With the increase of video quantity on the Internet, multimedia information processing has been a focused topic in the recent years. Among the techniques for multimedia information processing, video summarization has become an important tool. Some successful approaches have been proposed by the researchers in multimedia community. In this thesis, we propose our novel video summarization algorithm, Video-MMR (Video Maximal Marginal Relevance) based on visual information by mimicking MMR (Maximal Marginal Relevance) in text summarization. Video-MMR is a generic algorithm regardless of the video genre and suitable for summarizing both a single video and a set of videos. Besides Video-MMR as our basis, we also develop our approaches as following:
1. Since in a video, visual information is only one of several cues, more variants of Video- MMR using multimedia cues are proposed by exploiting multimedia information such as text or audio. We extend Video-MMR to AV-MMR (Audio Video Maximal Marginal Relevance), Balanced AV-MMR, OB-MMR (Optimized Balanced Audio Video Maximal Marginal Relevance) and TV-MMR (Text Video Maximal Marginal Relevance). These multimedia MMR algorithms are generic algorithms which outperform Video-MMR if we take into account the text and audio information in the video.

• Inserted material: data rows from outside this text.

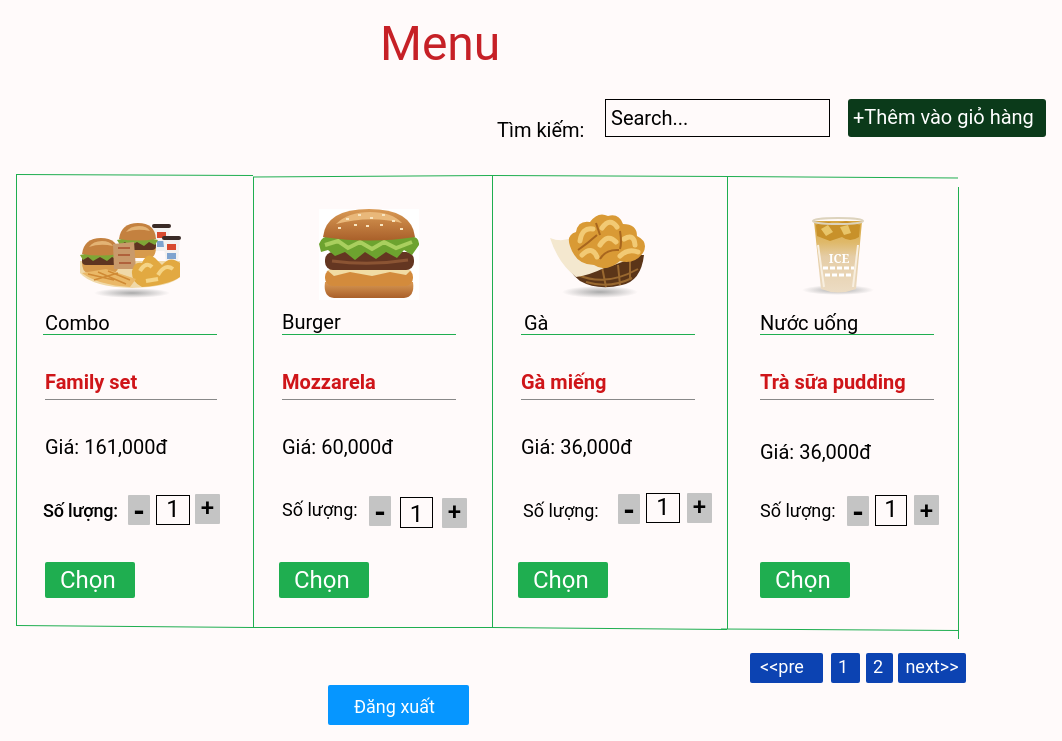
<!DOCTYPE html>
<html lang="vi">
<head>
<meta charset="utf-8">
<title>Menu</title>
<style>
:root {
  --paper: #fffafa;
  --red: #c62026;
  --dish: #cf1519;
  --green: #1fae50;
  --forest: #0b3a1a;
  --blue: #0c43b2;
  --sky: #0696ff;
  --grey: #c4c4c4;
  --ink: #000;
}
* { box-sizing: border-box; margin: 0; padding: 0; }
html, body { width: 1062px; height: 741px; overflow: hidden; }
body {
  position: relative;
  background: var(--paper);
  color: var(--ink);
  font: 20px/24px Roboto, sans-serif;
  white-space: nowrap;
}
a { color: inherit; text-decoration: none; }
h1 { height: 99px; padding: 16px 0 0 380px; font-size: 48px; font-weight: 400; line-height: 56px; color: var(--red); }

.toolbar { display: flex; height: 76px; padding-left: 497px; }
.search-label { width: 108px; padding-top: 19px; }
.search-box { width: 225px; height: 38px; margin-right: 18px; padding: 6px 5px; border: 1px solid var(--ink); }
.add-to-cart { width: 198px; height: 38px; padding: 6px 5px; border-radius: 3px; background: var(--forest); color: #fff; }

.products { display: grid; grid-template-columns: 237px 239px 235px 232px; height: 478px; margin-left: 16px; }
.card { display: grid; grid-template-rows: 130px 30px 65px 95px 67px 36px; align-content: start; padding-left: 29px; }
.card:nth-child(4) { padding-left: 33px; }
.photo { display: block; width: 120px; height: 100px; margin: 30px 0 0 var(--photo-x); }
.category { width: 174px; padding-top: 6px; border-bottom: 1px solid var(--green); }
.dish { width: 174px; padding-top: 35px; border-bottom: 1px solid #888; font-size: 20px; font-weight: 700; color: var(--dish); }
.price { padding-top: 35px; }
.quantity { display: flex; align-items: flex-start; gap: var(--gap); }
.quantity span { width: var(--label); margin-right: calc(0px - var(--gap)); padding-top: 4px; font-size: 18px; }
.quantity a, .quantity output { position: relative; height: 30px; text-align: center; line-height: 29px; }
.quantity a { width: 25px; background: var(--grey); font-size: 24px; font-weight: 500; border-radius: 1px; }
.quantity .less { width: 22px; font-size: 30px; font-weight: 700; line-height: 32px; }
.quantity output { width: 34px; border: 1px solid var(--ink); font-size: 24px; line-height: 27px; }
.choose { width: 90px; height: 36px; padding-left: 15px; border-radius: 2px; background: var(--green); color: #fff; font-size: 24px; line-height: 36px; }

.combo { --photo-x: 25px; --label: 85px; --gap: 6px; }
.combo .category { margin-left: -2px; padding-left: 2px; }
.combo .dish { width: 172px; }
.combo .quantity { margin-left: -2px; }
.combo .quantity span { font-weight: 500; letter-spacing: -.2px; }
.combo .more { top: -1px; margin-left: -1px; }

.burger { --photo-x: 28px; --label: 87px; --gap: 9px; }
.burger .category { padding-top: 5px; }
.burger .quantity span { padding-top: 3px; }
.burger .less { top: 1px; }
.burger output { top: 2px; width: 33px; height: 31px; line-height: 32px; }
.burger .more { top: 3px; }
.burger .choose { margin-left: -3px; }

.chicken { --photo-x: 19px; --label: 95px; --gap: 6px; }
.chicken .category { padding-left: 3px; }
.chicken .quantity { margin-left: 2px; }
.chicken .less { top: -1px; }
.chicken output { top: -2px; }
.chicken .more { top: -2px; margin-left: 1px; }
.chicken .choose { margin-left: -3px; }

.drink { --photo-x: 20px; --label: 87px; --gap: 6px; }
.drink .price { padding-top: 40px; }
.drink .less { top: 1px; }
.drink output { width: 32px; height: 31px; }
.drink .more { margin-left: 1px; line-height: 32px; }

.frame { position: absolute; left: 0; top: 0; pointer-events: none; }

.pages { display: flex; height: 32px; padding-left: 750px; font-size: 18px; line-height: 28px; color: #fff; }
.pages a { height: 30px; border-radius: 2px; background: var(--blue); text-align: center; }
.pages .previous { width: 73px; margin-right: 8px; padding-left: 10px; text-align: left; }
.pages .first { width: 29px; margin-right: 6px; padding-right: 5px; }
.pages .second { width: 27px; margin-right: 5px; padding-right: 3px; }
.pages .next { width: 68px; }
.sign-out { display: block; width: 141px; height: 40px; margin-left: 328px; padding-left: 26px; border-radius: 2px; background: var(--sky); color: #fff; font-size: 18px; line-height: 43px; }
</style>
</head>
<body>
<h1>Menu</h1>

<div class="toolbar" role="search">
  <span class="search-label">Tìm kiếm:</span>
  <div class="search-box">Search...</div>
  <a class="add-to-cart" href="#">+Thêm vào giỏ hàng</a>
</div>

<main class="products">
  <article class="card combo">
    <svg class="photo" viewBox="0 0 120 100" role="img" aria-label="Photo of a family combo: burgers, fried chicken, fries and drinks">
      <defs>
        <radialGradient id="shadow"><stop offset="0" stop-color="#aaa"/><stop offset="1" stop-color="#aaa" stop-opacity="0"/></radialGradient>
        <g id="small-burger">
          <path d="M2 24H39Q39 34 33 35H8Q2 34 2 24Z" fill="#d79a4c"/>
          <rect x="2" y="18" width="37" height="9" rx="4" fill="#5e3420"/>
          <path d="M0 17Q20 11 41 17L38 22L32 19L27 23L20 19L13 23L8 19L3 22Z" fill="#7fa636"/>
          <path d="M2 16Q4 0 21 0Q38 0 39 16Q20 19 2 16Z" fill="#c4813f"/>
          <path d="M9 9Q13 3 22 3Q30 3 33 8Q20 5 9 9Z" fill="#e3b374"/>
        </g>
        <g id="small-cup">
          <path d="M1 3H18L16 27H4Z" fill="#f3f1f0"/>
          <rect y="0" width="19" height="4" rx="2" fill="#3a2a26"/>
          <rect x="5" y="8" width="9" height="6" fill="#d8492f"/>
          <rect x="5" y="17" width="9" height="6" fill="#7ea3cf"/>
        </g>
      </defs>
      <ellipse cx="62" cy="88" rx="38" ry="5" fill="url(#shadow)"/>
      <path d="M10 56H110V72Q100 82 62 83Q22 82 10 68Z" fill="#f0d9a8"/>
      <use href="#small-cup" x="82" y="19"/>
      <use href="#small-burger" x="47" y="18"/>
      <use href="#small-cup" x="92" y="31"/>
      <use href="#small-burger" x="10" y="33"/>
      <path d="M43 39L64 37L66 64H44Z" fill="#c99a6b"/>
      <path d="M48 43H60M48 50H60M49 58H61" stroke="#b0623c" stroke-width="2"/>
      <path d="M62 66Q64 56 72 58Q77 46 85 53L92 60Q100 50 110 58V72Q98 80 72 82Q61 77 62 66Z" fill="#e2a941"/>
      <path d="M70 66Q76 56 82 62M88 70Q95 58 103 64M76 76L88 74" fill="none" stroke="#f5d486" stroke-width="4"/>
      <path d="M12 68L36 64L66 74L60 82Q28 80 12 68Z" fill="#eab867"/>
      <path d="M18 69L44 75M28 67L56 79M38 66L60 75M24 75L48 68" stroke="#d08a35" stroke-width="1.5"/>
    </svg>
    <p class="category">Combo</p>
    <h2 class="dish">Family set</h2>
    <p class="price">Giá: 161,000đ</p>
    <div class="quantity"><span>Số lượng:</span><a class="less" href="#">-</a><output>1</output><a class="more" href="#">+</a></div>
    <a class="choose" href="#">Chọn</a>
  </article>

  <article class="card burger">
    <svg class="photo" viewBox="0 0 120 100" role="img" aria-label="Photo of a mozzarella burger with lettuce and two patties">
      <defs>
        <linearGradient id="bun" x2="0" y2="1"><stop offset="0" stop-color="#d99a55"/><stop offset="1" stop-color="#a9602a"/></linearGradient>
      </defs>
      <rect x="9" y="4" width="100" height="91" fill="#fff"/>
      <path d="M15 77H103Q105 92 94 93H24Q13 92 15 77Z" fill="url(#bun)"/>
      <rect x="15" y="64" width="88" height="17" rx="8" fill="#d38b3c"/>
      <path d="M17 65Q60 60 101 65L96 70L80 67L62 71L40 67L24 71Z" fill="#f1dca4"/>
      <rect x="15" y="47" width="89" height="18" rx="8" fill="#643621"/>
      <path d="M22 56Q60 61 98 55" fill="none" stroke="#8b5433" stroke-width="3"/>
      <path d="M9 39Q12 29 26 31H96Q110 30 109 40L102 50L94 45L87 53L76 47L66 54L55 47L45 55L35 47L25 51L18 45L11 47Z" fill="#6da32f"/>
      <path d="M15 40L28 36L38 43L50 37L62 44L74 37L86 43L102 37" fill="none" stroke="#a9cf5e" stroke-width="4"/>
      <path d="M13 32Q16 4 59 4Q102 4 105 32Q60 39 13 32Z" fill="url(#bun)"/>
      <path d="M26 19Q38 7 60 7Q82 7 92 18Q60 10 26 19Z" fill="#e9b87a"/>
      <path d="M36 14h3M48 10h3M60 13h3M72 10h3M82 16h3M44 20h3M56 21h3M70 20h3M28 23h3M90 24h3" stroke="#f8e5c0" stroke-width="2"/>
    </svg>
    <p class="category">Burger</p>
    <h2 class="dish">Mozzarela</h2>
    <p class="price">Giá: 60,000đ</p>
    <div class="quantity"><span>Số lượng:</span><a class="less" href="#">-</a><output>1</output><a class="more" href="#">+</a></div>
    <a class="choose" href="#">Chọn</a>
  </article>

  <article class="card chicken">
    <svg class="photo" viewBox="0 0 120 100" role="img" aria-label="Photo of fried chicken pieces in a woven basket">
      <ellipse cx="60" cy="87" rx="38" ry="6" fill="url(#shadow)"/>
      <path d="M24 50H104Q101 76 82 80Q58 86 40 76Q27 66 24 50Z" fill="#5b3518"/>
      <path d="M38 70Q66 82 98 64M46 77Q70 84 92 73M62 62L66 82M78 60L80 80M90 56L90 75" fill="none" stroke="#99682f" stroke-width="2"/>
      <path d="M10 33Q22 38 34 32L104 46Q84 58 64 63Q50 70 36 72Q18 58 10 33Z" fill="#f4e8cf"/>
      <path d="M30 41Q26 30 36 27Q38 15 50 17Q58 6 68 11Q79 8 83 19Q97 19 97 31Q109 37 103 48Q94 60 80 56Q66 68 54 60Q36 60 30 41Z" fill="#d99a35"/>
      <path d="M40 36Q42 22 53 24M62 23Q70 12 77 22M60 40Q68 28 76 37M84 34Q94 28 95 40M42 50Q52 40 57 52M80 51Q88 43 98 47" fill="none" stroke="#f2ca74" stroke-width="5" stroke-linecap="round"/>
      <path d="M38 45Q48 38 57 30M60 54Q66 44 79 45M80 26Q82 38 80 44M56 18L60 30" fill="none" stroke="#a8661e" stroke-width="2"/>
    </svg>
    <p class="category">Gà</p>
    <h2 class="dish">Gà miếng</h2>
    <p class="price">Giá: 36,000đ</p>
    <div class="quantity"><span>Số lượng:</span><a class="less" href="#">-</a><output>1</output><a class="more" href="#">+</a></div>
    <a class="choose" href="#">Chọn</a>
  </article>

  <article class="card drink">
    <svg class="photo" viewBox="0 0 120 100" role="img" aria-label="Photo of an iced pudding milk tea in a clear cup">
      <defs>
        <linearGradient id="tea" x2="0" y2="1"><stop offset="0" stop-color="#d7a63f"/><stop offset=".3" stop-color="#dfb96a"/><stop offset=".5" stop-color="#e5cda6"/><stop offset="1" stop-color="#ecdcc4"/></linearGradient>
      </defs>
      <ellipse cx="58" cy="85" rx="36" ry="5" fill="url(#shadow)"/>
      <path d="M34 16H82L76 84Q58 91 41 84Z" fill="url(#tea)"/>
      <path d="M36 20Q45 14 54 19L66 16L80 20L79 32Q70 38 62 32L50 36L37 31Z" fill="#c8912a"/>
      <path d="M41 24L48 20L53 27L46 31ZM60 22L68 20L71 28L64 30Z" fill="#e8c569"/>
      <ellipse cx="58" cy="16" rx="25" ry="3" fill="none" stroke="#ddd3bd" stroke-width="2"/>
      <path d="M38 40L44 82M78 40L73 82" stroke="#f8efe0" stroke-width="2"/>
      <text x="59" y="58" text-anchor="middle" font-family="Noto Serif, serif" font-size="12" font-weight="700" fill="#fff">ICE</text>
      <path d="M43 63H74M45 70H72" stroke="#fff" stroke-width="3" stroke-dasharray="5 2"/>
    </svg>
    <p class="category">Nước uống</p>
    <h2 class="dish">Trà sữa pudding</h2>
    <p class="price">Giá: 36,000đ</p>
    <div class="quantity"><span>Số lượng:</span><a class="less" href="#">-</a><output>1</output><a class="more" href="#">+</a></div>
    <a class="choose" href="#">Chọn</a>
  </article>
</main>

<svg class="frame" width="1062" height="741" viewBox="0 0 1062 741" aria-hidden="true">
  <g fill="none" stroke="#1fae50">
    <path d="M16 174.5L253 175.5M253 177L492 175.5L727 176.5L958 178"/>
    <path d="M16 625.5L253 627.5H492L727 629.5M721 629L958 630.5"/>
    <path d="M16.5 174V626M253.5 177V627M492.5 175V628M727.5 177V629M958.5 187V639"/>
  </g>
</svg>

<nav class="pages">
  <a class="previous" href="#">&lt;&lt;pre</a>
  <a class="first" href="#">1</a>
  <a class="second" href="#">2</a>
  <a class="next" href="#">next&gt;&gt;</a>
</nav>
<a class="sign-out" href="#">Đăng xuất</a>
</body>
</html>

2. Exploiting more multimedia cues is only one way to improve Video-MMR, and visual information is always the most important compared to acoustic and textual information. So in another way we overcome limits of Video-MMR and propose a refinement, Video-MMR2, by only exploiting visual information.
3. In addition to the summarization algorithms, we also optimize the presentation of video summaries, otherwise a good summary can be corrupted by a bad presentation. So we try optimizing a static summary containing keyframes and keywords by suggesting the number of frames and text grams, and dynamic summary composed of video segments by optimizing average duration of segments.
4. In the domain of video summarization, we need an evaluation measure for new approaches. Many current measures are based on human assessment, and the automatic evaluation method for video summaries is still an open problem. In this thesis we propose an approach, VERT (Video Evaluation by Relevant Threshold) mimicking the evaluation measures BLEU and ROUGE in text community to facilitate the automatic evaluation procedure with the help of only a few human assessments. We describe the details of all the approaches and present experimental results.
Therefore, a framework on video summarization is proposed, including an algorithm of video summarization using visual cue, its variants exploiting more multimedia cues, an optimization measure of summary presentation, and a new evaluation method of video summaries. It allows us to manage and browse multiple videos more efficiently.